# About this task:
Without including any picture, return the complete set of records exactly.

Rendered images with source text:

==*==

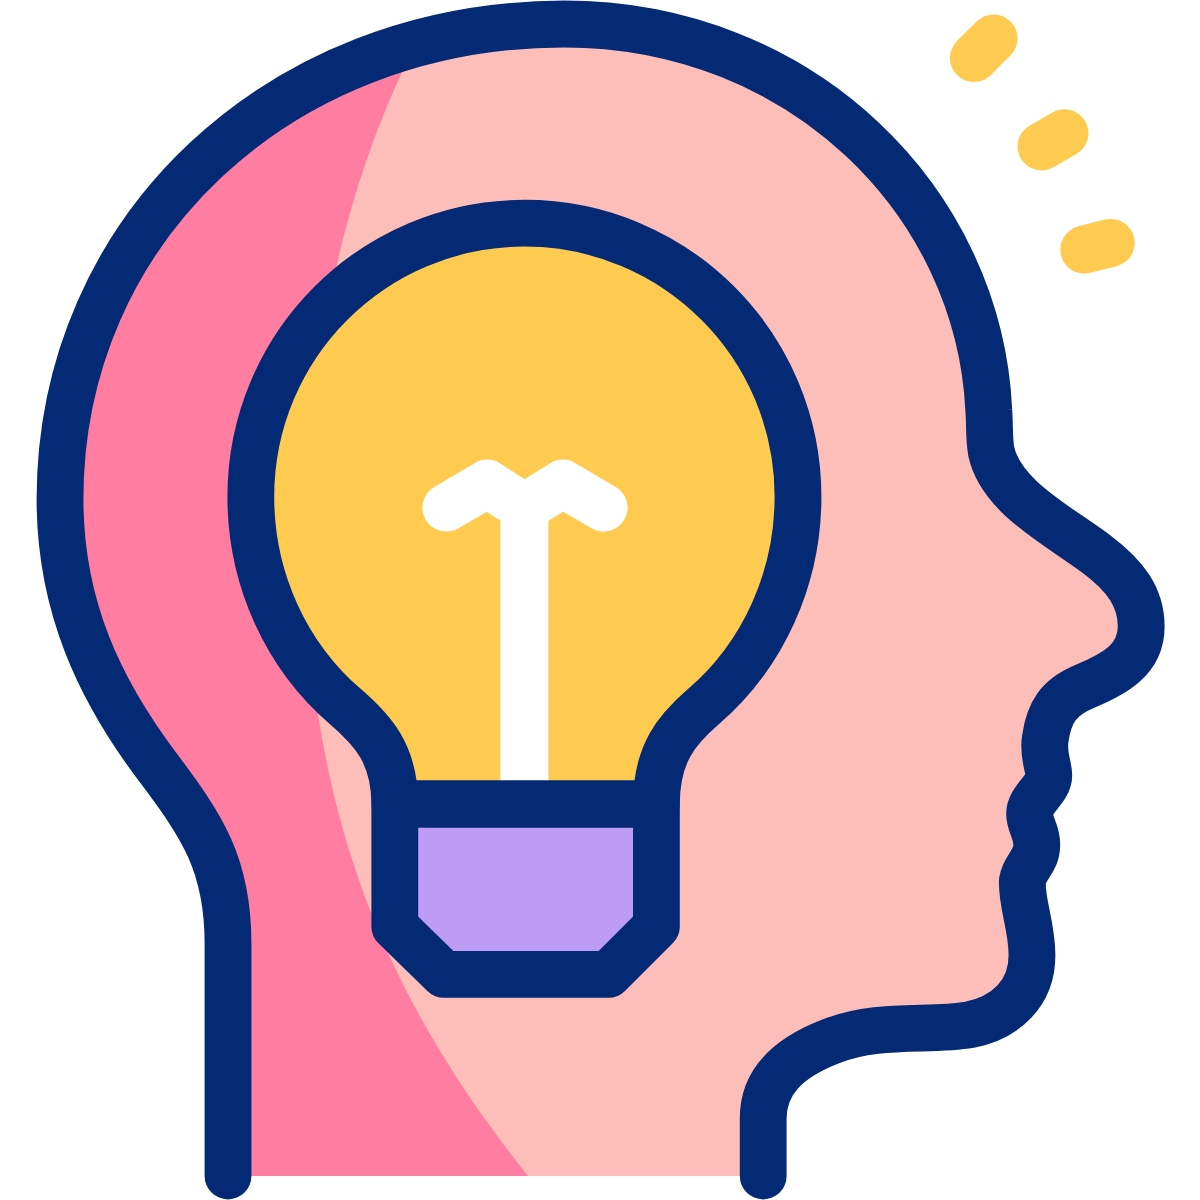
<!DOCTYPE html>
<html lang="en">
<head>
<meta charset="utf-8">
<title>Idea icon</title>
<style>
  :root {
    --paper: #ffffff;
    --ink: #042a75;
    --skin: #fdbdb9;
    --shade: #fe7da0;
    --glow: #fecb50;
    --socket: #be9bf4;
    --filament: #ffffff;
    --line: 19.5;
  }
  html, body { margin: 0; overflow: hidden; background: var(--paper); }
  .icon { display: block; width: 1200px; height: 1200px; }
  .outline { fill: none; stroke: var(--ink); stroke-width: var(--line); stroke-linecap: round; stroke-linejoin: round; }
  .skin { fill: var(--skin); }
  .shade { fill: var(--shade); }
  .glass { fill: var(--glow); }
  .socket { fill: var(--socket); }
  .filament { fill: none; stroke: var(--filament); stroke-width: 20; stroke-linejoin: round; }
  .filament-arms { stroke-linecap: round; }
  .sparks { fill: none; stroke: var(--glow); stroke-width: 20; stroke-linecap: round; }
</style>
</head>
<body>
<svg class="icon" viewBox="0 0 500 500" role="img" aria-label="Head in profile with a light bulb inside">
  <defs>
    <path id="head-profile" d="M95 490 V393 C95 360 84 344 66 320 C41 287 25 252 25 208 C25 95 117 10 235 10 C334 10 408 84 412 171 C412.500 178 412 182 413 188 C417 207 441 219 457 231 C469 240 475.500 249 475.500 261 C475.500 275 464 281 452 286 C441 290.500 437 297 435.500 308 C434.500 315 437 319 437 323 C437 329 429 333 429 339 C429 344 432 346 432 352 C432 359 427 361 426 367 C425.500 376 430 386 430 398 C430 414 419 424 404 427 C387 430 366 426 346 434 C328 441 318 451 318 466 V490"/>
    <path id="bulb-glass" d="M164.500 335 C164.500 314 155 304 144 294.500 C119 273 104.500 241 104.500 207 C104.500 144 155.500 93 218.500 93 C281.500 93 332.500 144 332.500 207 C332.500 241 318 273 293 294.500 C282 304 273.500 314 273.500 335 Z"/>
    <path id="bulb-socket" d="M164.500 335 H273.500 V386 L253.500 406 H185 L164.500 386 Z"/>
    <clipPath id="head-clip"><use href="#head-profile"/></clipPath>
  </defs>

  <g id="head">
    <use href="#head-profile" class="skin"/>
    <path class="shade" clip-path="url(#head-clip)" d="M176 10 L168 29 C138 93 127 165 127 235 C130 340 160 415 220 490 H0 V0 Z"/>
    <use href="#head-profile" class="outline"/>
  </g>

  <g id="bulb">
    <use href="#bulb-glass" class="glass"/>
    <use href="#bulb-socket" class="socket"/>
    <path class="filament" d="M218.500 211 V328"/>
    <path class="filament filament-arms" d="M186 211.500 L203 201.500 L218.500 211.500 L234.500 201.500 L251.500 211.500"/>
    <use href="#bulb-glass" class="outline"/>
    <use href="#bulb-socket" class="outline"/>
  </g>

  <path id="sparks" class="sparks" d="M405.800 24.200 L414 16 M434 61 L443.500 55.500 M451.800 104 L462.800 101.200"/>
</svg>
</body>
</html>
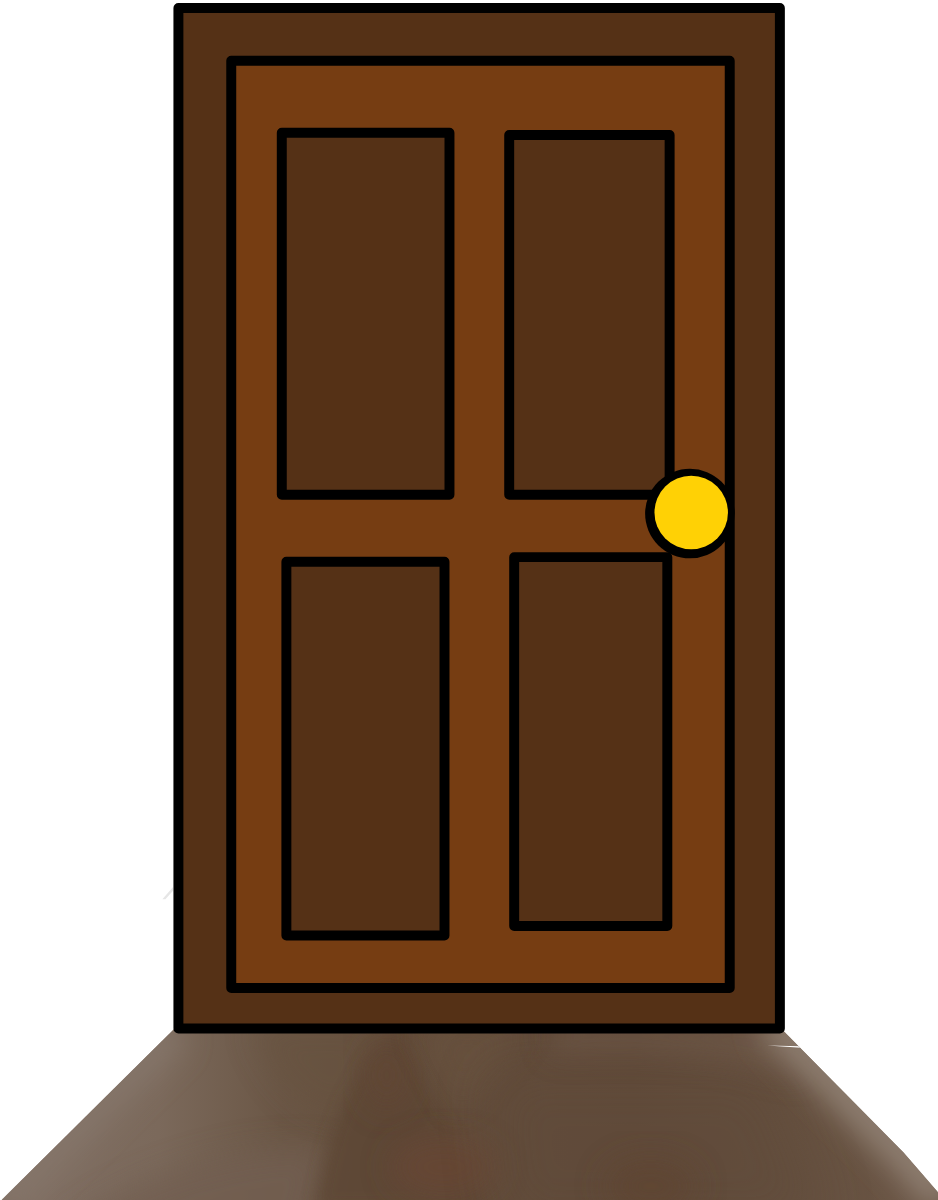
<!DOCTYPE html>
<html lang="en">
<head>
<meta charset="utf-8">
<title>Wooden door</title>
<style>
:root {
  --paper: #ffffff;
  --ink: #000000;
  --wood-dark: #553116;
  --wood-light: #763d12;
  --brass: #ffd105;
  --floor-edge: #85766a;
  --floor-mid: #6f5b4b;
  --floor-deep: #624b39;
  --floor-red: #624634;
}
html, body { margin: 0; padding: 0; background: var(--paper); overflow: hidden; }
.canvas { display: block; width: 938px; height: 1200px; }
.frame, .leaf, .panel { stroke: var(--ink); stroke-width: 13; stroke-linejoin: round; }
.frame, .panel { fill: var(--wood-dark); }
.leaf { fill: var(--wood-light); }
.knob-rim { fill: var(--ink); }
.knob-face { fill: var(--brass); }
</style>
</head>
<body>
<svg class="canvas" viewBox="0 0 1225 1568" preserveAspectRatio="none" role="img" aria-label="A closed brown four-panel door with a yellow knob, standing on a shaded floor">
  <defs>
    <linearGradient id="floor-tone" gradientUnits="userSpaceOnUse" x1="60" y1="0" x2="1190" y2="0">
      <stop offset="0" stop-color="#7f6e62"/>
      <stop offset=".13" stop-color="#7b695b"/>
      <stop offset=".27" stop-color="#6b5746"/>
      <stop offset=".4" stop-color="#644e3c"/>
      <stop offset=".68" stop-color="#604a39"/>
      <stop offset=".86" stop-color="#65503f"/>
      <stop offset="1" stop-color="#6a5545"/>
    </linearGradient>
    <clipPath id="floor-shape">
      <path d="M228 1344H1020L1180 1506L1225 1558V1568H2Z"/>
    </clipPath>
    <filter id="soft" x="-50%" y="-50%" width="200%" height="200%"><feGaussianBlur stdDeviation="20"/></filter>
    <filter id="softer" x="-50%" y="-50%" width="200%" height="200%"><feGaussianBlur stdDeviation="34"/></filter>
    <filter id="crisp" x="-50%" y="-50%" width="200%" height="200%"><feGaussianBlur stdDeviation="10"/></filter>
  </defs>

  <rect width="1225" height="1568" fill="var(--paper)"/>

  <g id="floor" clip-path="url(#floor-shape)">
    <rect y="1340" width="1225" height="228" fill="url(#floor-tone)"/>
    <path d="M90 1600C170 1540 310 1490 430 1500L400 1620H80Z" fill="#725f51" opacity=".85" filter="url(#soft)"/>
    <path d="M330 1340H500L470 1450C420 1470 360 1430 330 1340Z" fill="#68523f" opacity=".6" filter="url(#soft)"/>
    <path d="M412 1580C425 1500 440 1450 480 1385L520 1350L640 1580Z" fill="#5d4735" opacity=".8" filter="url(#crisp)"/>
    <ellipse cx="505" cy="1405" rx="28" ry="45" fill="var(--floor-red)" opacity=".8" filter="url(#soft)"/>
    <ellipse cx="580" cy="1525" rx="70" ry="38" fill="#674735" opacity=".8" filter="url(#soft)"/>
    <path d="M545 1340H690L600 1450Z" fill="#69533f" opacity=".7" filter="url(#soft)"/>
    <path d="M640 1400H1000L1080 1600H660Z" fill="#604b3a" opacity=".5" filter="url(#softer)"/>
    <ellipse cx="850" cy="1550" rx="60" ry="36" fill="#5e4431" opacity=".75" filter="url(#soft)"/>
    <path d="M720 1335H1000L1060 1410Q900 1360 720 1375Z" fill="#6e5949" opacity=".7" filter="url(#soft)"/>
    <path d="M0 1568L228 1344" fill="none" stroke="var(--floor-edge)" stroke-width="46" filter="url(#soft)"/>
    <path d="M1005 1330L1182 1508L1235 1568" fill="none" stroke="#948578" stroke-width="42" filter="url(#soft)"/>
    <path d="M1002 1366L1046 1367V1369Z" fill="var(--paper)"/>
  </g>
  <path id="stray-mark" d="M212 1175L226 1159V1164L216 1175Z" fill="#e6e6e6"/>

  <g id="door">
    <rect class="frame" x="233" y="10.500" width="785.500" height="1333.500"/>
    <rect class="leaf" x="302" y="79.500" width="651" height="1211.500"/>
    <rect class="panel" x="368" y="173.500" width="219" height="473"/>
    <rect class="panel" x="665" y="176.500" width="209.500" height="470"/>
    <rect class="panel" x="374" y="734" width="206.500" height="488.500"/>
    <rect class="panel" x="671.500" y="728" width="200" height="482"/>
  </g>

  <g id="knob">
    <circle class="knob-rim" cx="901" cy="671" r="58.500"/>
    <circle class="knob-face" cx="902.700" cy="669.700" r="48"/>
  </g>
</svg>
</body>
</html>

==*==

# Output below:
<!DOCTYPE html>
<html lang="en">
<head>
<meta charset="utf-8">
<title>Idea icon</title>
<style>
  :root {
    --paper: #ffffff;
    --ink: #042a75;
    --skin: #fdbdb9;
    --shade: #fe7da0;
    --glow: #fecb50;
    --socket: #be9bf4;
    --filament: #ffffff;
    --line: 19.5;
  }
  html, body { margin: 0; overflow: hidden; background: var(--paper); }
  .icon { display: block; width: 1200px; height: 1200px; }
  .outline { fill: none; stroke: var(--ink); stroke-width: var(--line); stroke-linecap: round; stroke-linejoin: round; }
  .skin { fill: var(--skin); }
  .shade { fill: var(--shade); }
  .glass { fill: var(--glow); }
  .socket { fill: var(--socket); }
  .filament { fill: none; stroke: var(--filament); stroke-width: 20; stroke-linejoin: round; }
  .filament-arms { stroke-linecap: round; }
  .sparks { fill: none; stroke: var(--glow); stroke-width: 20; stroke-linecap: round; }
</style>
</head>
<body>
<svg class="icon" viewBox="0 0 500 500" role="img" aria-label="Head in profile with a light bulb inside">
  <defs>
    <path id="head-profile" d="M95 490 V393 C95 360 84 344 66 320 C41 287 25 252 25 208 C25 95 117 10 235 10 C334 10 408 84 412 171 C412.500 178 412 182 413 188 C417 207 441 219 457 231 C469 240 475.500 249 475.500 261 C475.500 275 464 281 452 286 C441 290.500 437 297 435.500 308 C434.500 315 437 319 437 323 C437 329 429 333 429 339 C429 344 432 346 432 352 C432 359 427 361 426 367 C425.500 376 430 386 430 398 C430 414 419 424 404 427 C387 430 366 426 346 434 C328 441 318 451 318 466 V490"/>
    <path id="bulb-glass" d="M164.500 335 C164.500 314 155 304 144 294.500 C119 273 104.500 241 104.500 207 C104.500 144 155.500 93 218.500 93 C281.500 93 332.500 144 332.500 207 C332.500 241 318 273 293 294.500 C282 304 273.500 314 273.500 335 Z"/>
    <path id="bulb-socket" d="M164.500 335 H273.500 V386 L253.500 406 H185 L164.500 386 Z"/>
    <clipPath id="head-clip"><use href="#head-profile"/></clipPath>
  </defs>

  <g id="head">
    <use href="#head-profile" class="skin"/>
    <path class="shade" clip-path="url(#head-clip)" d="M176 10 L168 29 C138 93 127 165 127 235 C130 340 160 415 220 490 H0 V0 Z"/>
    <use href="#head-profile" class="outline"/>
  </g>

  <g id="bulb">
    <use href="#bulb-glass" class="glass"/>
    <use href="#bulb-socket" class="socket"/>
    <path class="filament" d="M218.500 211 V328"/>
    <path class="filament filament-arms" d="M186 211.500 L203 201.500 L218.500 211.500 L234.500 201.500 L251.500 211.500"/>
    <use href="#bulb-glass" class="outline"/>
    <use href="#bulb-socket" class="outline"/>
  </g>

  <path id="sparks" class="sparks" d="M405.800 24.200 L414 16 M434 61 L443.500 55.500 M451.800 104 L462.800 101.200"/>
</svg>
</body>
</html>
<!DOCTYPE html>
<html lang="en">
<head>
<meta charset="utf-8">
<title>Wooden door</title>
<style>
:root {
  --paper: #ffffff;
  --ink: #000000;
  --wood-dark: #553116;
  --wood-light: #763d12;
  --brass: #ffd105;
  --floor-edge: #85766a;
  --floor-mid: #6f5b4b;
  --floor-deep: #624b39;
  --floor-red: #624634;
}
html, body { margin: 0; padding: 0; background: var(--paper); overflow: hidden; }
.canvas { display: block; width: 938px; height: 1200px; }
.frame, .leaf, .panel { stroke: var(--ink); stroke-width: 13; stroke-linejoin: round; }
.frame, .panel { fill: var(--wood-dark); }
.leaf { fill: var(--wood-light); }
.knob-rim { fill: var(--ink); }
.knob-face { fill: var(--brass); }
</style>
</head>
<body>
<svg class="canvas" viewBox="0 0 1225 1568" preserveAspectRatio="none" role="img" aria-label="A closed brown four-panel door with a yellow knob, standing on a shaded floor">
  <defs>
    <linearGradient id="floor-tone" gradientUnits="userSpaceOnUse" x1="60" y1="0" x2="1190" y2="0">
      <stop offset="0" stop-color="#7f6e62"/>
      <stop offset=".13" stop-color="#7b695b"/>
      <stop offset=".27" stop-color="#6b5746"/>
      <stop offset=".4" stop-color="#644e3c"/>
      <stop offset=".68" stop-color="#604a39"/>
      <stop offset=".86" stop-color="#65503f"/>
      <stop offset="1" stop-color="#6a5545"/>
    </linearGradient>
    <clipPath id="floor-shape">
      <path d="M228 1344H1020L1180 1506L1225 1558V1568H2Z"/>
    </clipPath>
    <filter id="soft" x="-50%" y="-50%" width="200%" height="200%"><feGaussianBlur stdDeviation="20"/></filter>
    <filter id="softer" x="-50%" y="-50%" width="200%" height="200%"><feGaussianBlur stdDeviation="34"/></filter>
    <filter id="crisp" x="-50%" y="-50%" width="200%" height="200%"><feGaussianBlur stdDeviation="10"/></filter>
  </defs>

  <rect width="1225" height="1568" fill="var(--paper)"/>

  <g id="floor" clip-path="url(#floor-shape)">
    <rect y="1340" width="1225" height="228" fill="url(#floor-tone)"/>
    <path d="M90 1600C170 1540 310 1490 430 1500L400 1620H80Z" fill="#725f51" opacity=".85" filter="url(#soft)"/>
    <path d="M330 1340H500L470 1450C420 1470 360 1430 330 1340Z" fill="#68523f" opacity=".6" filter="url(#soft)"/>
    <path d="M412 1580C425 1500 440 1450 480 1385L520 1350L640 1580Z" fill="#5d4735" opacity=".8" filter="url(#crisp)"/>
    <ellipse cx="505" cy="1405" rx="28" ry="45" fill="var(--floor-red)" opacity=".8" filter="url(#soft)"/>
    <ellipse cx="580" cy="1525" rx="70" ry="38" fill="#674735" opacity=".8" filter="url(#soft)"/>
    <path d="M545 1340H690L600 1450Z" fill="#69533f" opacity=".7" filter="url(#soft)"/>
    <path d="M640 1400H1000L1080 1600H660Z" fill="#604b3a" opacity=".5" filter="url(#softer)"/>
    <ellipse cx="850" cy="1550" rx="60" ry="36" fill="#5e4431" opacity=".75" filter="url(#soft)"/>
    <path d="M720 1335H1000L1060 1410Q900 1360 720 1375Z" fill="#6e5949" opacity=".7" filter="url(#soft)"/>
    <path d="M0 1568L228 1344" fill="none" stroke="var(--floor-edge)" stroke-width="46" filter="url(#soft)"/>
    <path d="M1005 1330L1182 1508L1235 1568" fill="none" stroke="#948578" stroke-width="42" filter="url(#soft)"/>
    <path d="M1002 1366L1046 1367V1369Z" fill="var(--paper)"/>
  </g>
  <path id="stray-mark" d="M212 1175L226 1159V1164L216 1175Z" fill="#e6e6e6"/>

  <g id="door">
    <rect class="frame" x="233" y="10.500" width="785.500" height="1333.500"/>
    <rect class="leaf" x="302" y="79.500" width="651" height="1211.500"/>
    <rect class="panel" x="368" y="173.500" width="219" height="473"/>
    <rect class="panel" x="665" y="176.500" width="209.500" height="470"/>
    <rect class="panel" x="374" y="734" width="206.500" height="488.500"/>
    <rect class="panel" x="671.500" y="728" width="200" height="482"/>
  </g>

  <g id="knob">
    <circle class="knob-rim" cx="901" cy="671" r="58.500"/>
    <circle class="knob-face" cx="902.700" cy="669.700" r="48"/>
  </g>
</svg>
</body>
</html>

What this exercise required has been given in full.